:: Exercise requirements ::
When a line below holds the string "shade", show that line.
START Excerpted data
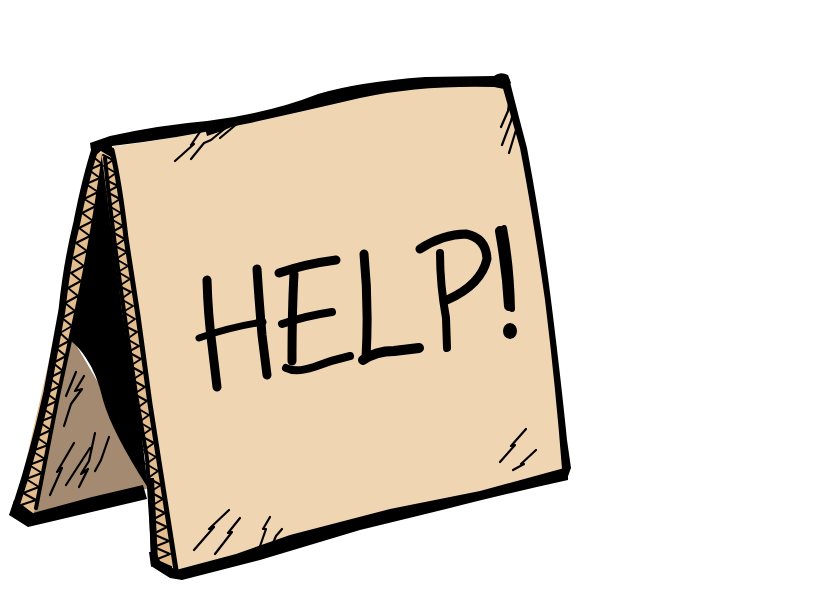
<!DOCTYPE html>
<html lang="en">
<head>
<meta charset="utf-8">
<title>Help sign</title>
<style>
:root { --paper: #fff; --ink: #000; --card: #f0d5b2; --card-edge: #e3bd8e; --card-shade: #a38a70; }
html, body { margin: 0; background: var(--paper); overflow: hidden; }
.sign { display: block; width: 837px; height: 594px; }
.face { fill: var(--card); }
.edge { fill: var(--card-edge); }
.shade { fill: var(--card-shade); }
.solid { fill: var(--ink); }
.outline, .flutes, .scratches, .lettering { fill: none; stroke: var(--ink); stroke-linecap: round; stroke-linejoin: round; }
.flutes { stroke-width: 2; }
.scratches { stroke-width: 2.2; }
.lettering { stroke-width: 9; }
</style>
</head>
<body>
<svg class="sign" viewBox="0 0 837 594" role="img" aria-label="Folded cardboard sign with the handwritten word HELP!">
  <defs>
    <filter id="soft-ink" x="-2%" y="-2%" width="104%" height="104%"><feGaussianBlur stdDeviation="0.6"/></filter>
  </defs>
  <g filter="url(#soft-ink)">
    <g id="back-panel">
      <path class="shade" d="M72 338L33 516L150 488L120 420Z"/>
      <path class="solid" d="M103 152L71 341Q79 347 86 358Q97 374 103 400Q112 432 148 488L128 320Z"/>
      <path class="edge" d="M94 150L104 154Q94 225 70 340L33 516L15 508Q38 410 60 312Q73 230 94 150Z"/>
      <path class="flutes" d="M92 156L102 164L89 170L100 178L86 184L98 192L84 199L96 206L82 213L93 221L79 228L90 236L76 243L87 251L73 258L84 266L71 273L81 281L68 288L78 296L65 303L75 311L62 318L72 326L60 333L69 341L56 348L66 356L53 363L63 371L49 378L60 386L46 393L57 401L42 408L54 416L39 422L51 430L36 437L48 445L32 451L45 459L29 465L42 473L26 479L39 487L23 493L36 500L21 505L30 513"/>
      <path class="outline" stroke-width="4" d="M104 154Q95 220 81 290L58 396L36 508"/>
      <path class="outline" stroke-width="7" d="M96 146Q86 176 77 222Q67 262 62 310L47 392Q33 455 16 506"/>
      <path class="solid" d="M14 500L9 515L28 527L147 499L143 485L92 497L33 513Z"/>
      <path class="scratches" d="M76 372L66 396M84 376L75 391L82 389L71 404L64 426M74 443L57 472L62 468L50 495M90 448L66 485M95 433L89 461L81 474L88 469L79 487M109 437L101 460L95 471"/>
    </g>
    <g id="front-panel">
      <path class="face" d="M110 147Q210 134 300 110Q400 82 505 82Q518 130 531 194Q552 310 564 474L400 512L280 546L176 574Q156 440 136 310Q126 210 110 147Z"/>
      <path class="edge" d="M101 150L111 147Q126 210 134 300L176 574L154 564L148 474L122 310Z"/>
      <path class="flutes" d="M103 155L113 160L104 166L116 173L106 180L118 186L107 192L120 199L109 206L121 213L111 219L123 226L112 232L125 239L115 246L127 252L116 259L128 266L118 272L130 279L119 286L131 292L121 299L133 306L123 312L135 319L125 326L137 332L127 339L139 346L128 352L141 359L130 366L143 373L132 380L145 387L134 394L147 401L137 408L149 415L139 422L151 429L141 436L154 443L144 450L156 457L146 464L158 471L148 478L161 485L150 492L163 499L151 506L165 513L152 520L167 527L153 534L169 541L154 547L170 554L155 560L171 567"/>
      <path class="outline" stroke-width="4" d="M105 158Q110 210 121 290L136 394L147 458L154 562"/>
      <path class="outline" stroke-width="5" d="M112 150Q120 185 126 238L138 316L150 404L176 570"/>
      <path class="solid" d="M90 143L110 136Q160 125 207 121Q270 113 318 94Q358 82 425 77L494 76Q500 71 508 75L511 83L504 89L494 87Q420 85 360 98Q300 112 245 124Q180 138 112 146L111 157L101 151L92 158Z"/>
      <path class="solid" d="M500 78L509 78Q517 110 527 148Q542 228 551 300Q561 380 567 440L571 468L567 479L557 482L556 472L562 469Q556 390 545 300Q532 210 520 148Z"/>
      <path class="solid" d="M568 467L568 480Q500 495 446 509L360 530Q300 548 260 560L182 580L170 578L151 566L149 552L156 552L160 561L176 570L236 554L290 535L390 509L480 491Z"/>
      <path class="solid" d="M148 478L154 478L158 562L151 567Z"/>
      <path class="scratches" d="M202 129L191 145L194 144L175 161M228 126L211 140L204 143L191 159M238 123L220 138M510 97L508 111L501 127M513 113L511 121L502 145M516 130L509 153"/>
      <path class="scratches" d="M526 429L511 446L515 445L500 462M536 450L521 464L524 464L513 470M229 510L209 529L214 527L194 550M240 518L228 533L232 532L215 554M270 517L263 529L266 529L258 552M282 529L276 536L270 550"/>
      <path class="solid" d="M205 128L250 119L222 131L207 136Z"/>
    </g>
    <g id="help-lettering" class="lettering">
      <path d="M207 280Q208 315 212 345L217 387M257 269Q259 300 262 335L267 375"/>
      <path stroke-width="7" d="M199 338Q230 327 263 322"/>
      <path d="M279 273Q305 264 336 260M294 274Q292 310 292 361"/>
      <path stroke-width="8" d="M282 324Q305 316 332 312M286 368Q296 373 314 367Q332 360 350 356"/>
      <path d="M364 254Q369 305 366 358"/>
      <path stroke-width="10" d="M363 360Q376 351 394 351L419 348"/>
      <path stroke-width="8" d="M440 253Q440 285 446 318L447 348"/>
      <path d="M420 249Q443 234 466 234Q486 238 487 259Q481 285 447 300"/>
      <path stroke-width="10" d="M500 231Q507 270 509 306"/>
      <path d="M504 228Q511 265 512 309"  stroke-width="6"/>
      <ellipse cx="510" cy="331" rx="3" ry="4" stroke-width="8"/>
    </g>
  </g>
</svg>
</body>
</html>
END Excerpted data
:: Answer for the task ::
:root { --paper: #fff; --ink: #000; --card: #f0d5b2; --card-edge: #e3bd8e; --card-shade: #a38a70; }
.shade { fill: var(--card-shade); }
      <path class="shade" d="M72 338L33 516L150 488L120 420Z"/>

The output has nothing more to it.